BEGIN Data for this exercise

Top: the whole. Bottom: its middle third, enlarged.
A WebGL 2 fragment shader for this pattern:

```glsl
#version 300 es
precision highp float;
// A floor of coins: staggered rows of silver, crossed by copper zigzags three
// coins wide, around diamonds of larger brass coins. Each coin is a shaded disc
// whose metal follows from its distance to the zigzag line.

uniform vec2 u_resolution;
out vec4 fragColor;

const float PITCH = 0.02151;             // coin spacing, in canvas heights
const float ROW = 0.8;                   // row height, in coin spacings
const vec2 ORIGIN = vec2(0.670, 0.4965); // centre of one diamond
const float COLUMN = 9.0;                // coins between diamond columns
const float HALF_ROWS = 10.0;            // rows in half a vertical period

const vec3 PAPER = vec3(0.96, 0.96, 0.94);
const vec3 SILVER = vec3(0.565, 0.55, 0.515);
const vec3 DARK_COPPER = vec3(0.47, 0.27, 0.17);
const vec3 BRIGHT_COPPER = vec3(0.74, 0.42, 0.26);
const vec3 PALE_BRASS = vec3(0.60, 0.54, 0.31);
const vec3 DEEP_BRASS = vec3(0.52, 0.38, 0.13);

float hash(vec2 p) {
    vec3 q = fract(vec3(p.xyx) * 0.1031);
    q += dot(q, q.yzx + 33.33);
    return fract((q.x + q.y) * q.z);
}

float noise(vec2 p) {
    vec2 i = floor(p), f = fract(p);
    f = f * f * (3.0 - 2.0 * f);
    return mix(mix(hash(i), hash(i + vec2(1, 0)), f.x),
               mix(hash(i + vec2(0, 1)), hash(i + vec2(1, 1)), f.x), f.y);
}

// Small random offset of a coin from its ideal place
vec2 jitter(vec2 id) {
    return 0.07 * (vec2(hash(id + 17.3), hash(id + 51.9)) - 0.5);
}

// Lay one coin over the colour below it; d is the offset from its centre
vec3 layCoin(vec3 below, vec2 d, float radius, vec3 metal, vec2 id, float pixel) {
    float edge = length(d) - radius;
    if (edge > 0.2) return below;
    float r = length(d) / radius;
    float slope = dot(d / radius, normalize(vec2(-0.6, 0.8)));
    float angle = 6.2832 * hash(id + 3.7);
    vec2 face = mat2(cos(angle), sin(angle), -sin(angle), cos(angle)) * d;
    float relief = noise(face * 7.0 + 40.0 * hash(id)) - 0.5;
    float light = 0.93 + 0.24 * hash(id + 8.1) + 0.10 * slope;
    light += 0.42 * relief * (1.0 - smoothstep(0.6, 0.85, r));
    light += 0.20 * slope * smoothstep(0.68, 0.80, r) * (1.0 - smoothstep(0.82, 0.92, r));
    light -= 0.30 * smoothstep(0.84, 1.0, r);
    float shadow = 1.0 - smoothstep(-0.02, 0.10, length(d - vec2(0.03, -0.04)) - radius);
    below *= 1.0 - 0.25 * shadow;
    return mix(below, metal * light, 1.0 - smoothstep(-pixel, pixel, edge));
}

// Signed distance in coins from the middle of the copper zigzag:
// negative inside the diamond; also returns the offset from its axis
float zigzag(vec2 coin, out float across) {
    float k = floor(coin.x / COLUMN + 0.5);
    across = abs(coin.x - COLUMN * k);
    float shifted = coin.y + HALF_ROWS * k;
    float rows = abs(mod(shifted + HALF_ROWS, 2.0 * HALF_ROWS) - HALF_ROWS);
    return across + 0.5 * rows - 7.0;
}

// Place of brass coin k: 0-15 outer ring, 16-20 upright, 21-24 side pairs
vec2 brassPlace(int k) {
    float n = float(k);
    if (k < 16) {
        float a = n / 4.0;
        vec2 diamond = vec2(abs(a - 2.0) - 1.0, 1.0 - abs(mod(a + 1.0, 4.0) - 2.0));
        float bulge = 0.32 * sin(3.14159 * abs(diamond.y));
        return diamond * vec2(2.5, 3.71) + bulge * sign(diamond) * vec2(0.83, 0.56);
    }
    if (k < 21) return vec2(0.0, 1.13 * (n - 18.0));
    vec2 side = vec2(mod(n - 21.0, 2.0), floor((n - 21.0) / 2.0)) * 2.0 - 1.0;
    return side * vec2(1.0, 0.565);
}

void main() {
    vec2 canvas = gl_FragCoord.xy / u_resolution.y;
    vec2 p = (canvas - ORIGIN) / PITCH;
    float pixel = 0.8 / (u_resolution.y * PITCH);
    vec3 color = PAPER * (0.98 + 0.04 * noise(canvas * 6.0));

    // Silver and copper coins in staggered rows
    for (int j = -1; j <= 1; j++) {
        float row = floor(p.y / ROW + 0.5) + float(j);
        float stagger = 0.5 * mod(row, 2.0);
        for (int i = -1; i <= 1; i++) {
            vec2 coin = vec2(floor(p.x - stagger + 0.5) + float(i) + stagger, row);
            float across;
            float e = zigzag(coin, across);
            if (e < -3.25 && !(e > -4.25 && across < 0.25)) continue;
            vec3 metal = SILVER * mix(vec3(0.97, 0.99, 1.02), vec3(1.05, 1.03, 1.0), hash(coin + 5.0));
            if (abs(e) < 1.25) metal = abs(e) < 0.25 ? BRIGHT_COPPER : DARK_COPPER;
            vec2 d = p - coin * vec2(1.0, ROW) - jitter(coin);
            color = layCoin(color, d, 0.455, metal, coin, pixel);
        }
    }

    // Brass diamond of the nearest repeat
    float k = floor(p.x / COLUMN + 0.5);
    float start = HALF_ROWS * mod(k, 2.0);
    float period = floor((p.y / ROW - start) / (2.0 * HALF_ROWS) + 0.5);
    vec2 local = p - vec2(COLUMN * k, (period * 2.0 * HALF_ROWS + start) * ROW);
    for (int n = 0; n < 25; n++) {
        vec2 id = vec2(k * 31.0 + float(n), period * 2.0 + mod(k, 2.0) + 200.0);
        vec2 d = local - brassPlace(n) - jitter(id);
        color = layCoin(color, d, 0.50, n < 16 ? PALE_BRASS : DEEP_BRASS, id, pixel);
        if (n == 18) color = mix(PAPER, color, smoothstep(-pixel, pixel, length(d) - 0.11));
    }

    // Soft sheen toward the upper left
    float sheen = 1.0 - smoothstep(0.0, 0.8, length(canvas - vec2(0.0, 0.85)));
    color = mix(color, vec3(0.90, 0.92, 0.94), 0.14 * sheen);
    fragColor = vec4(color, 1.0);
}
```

END Data for this exercise

Pull out every line of the records above that contains the word "period".

const float HALF_ROWS = 10.0;            // rows in half a vertical period
    float period = floor((p.y / ROW - start) / (2.0 * HALF_ROWS) + 0.5);
    vec2 local = p - vec2(COLUMN * k, (period * 2.0 * HALF_ROWS + start) * ROW);
        vec2 id = vec2(k * 31.0 + float(n), period * 2.0 + mod(k, 2.0) + 200.0);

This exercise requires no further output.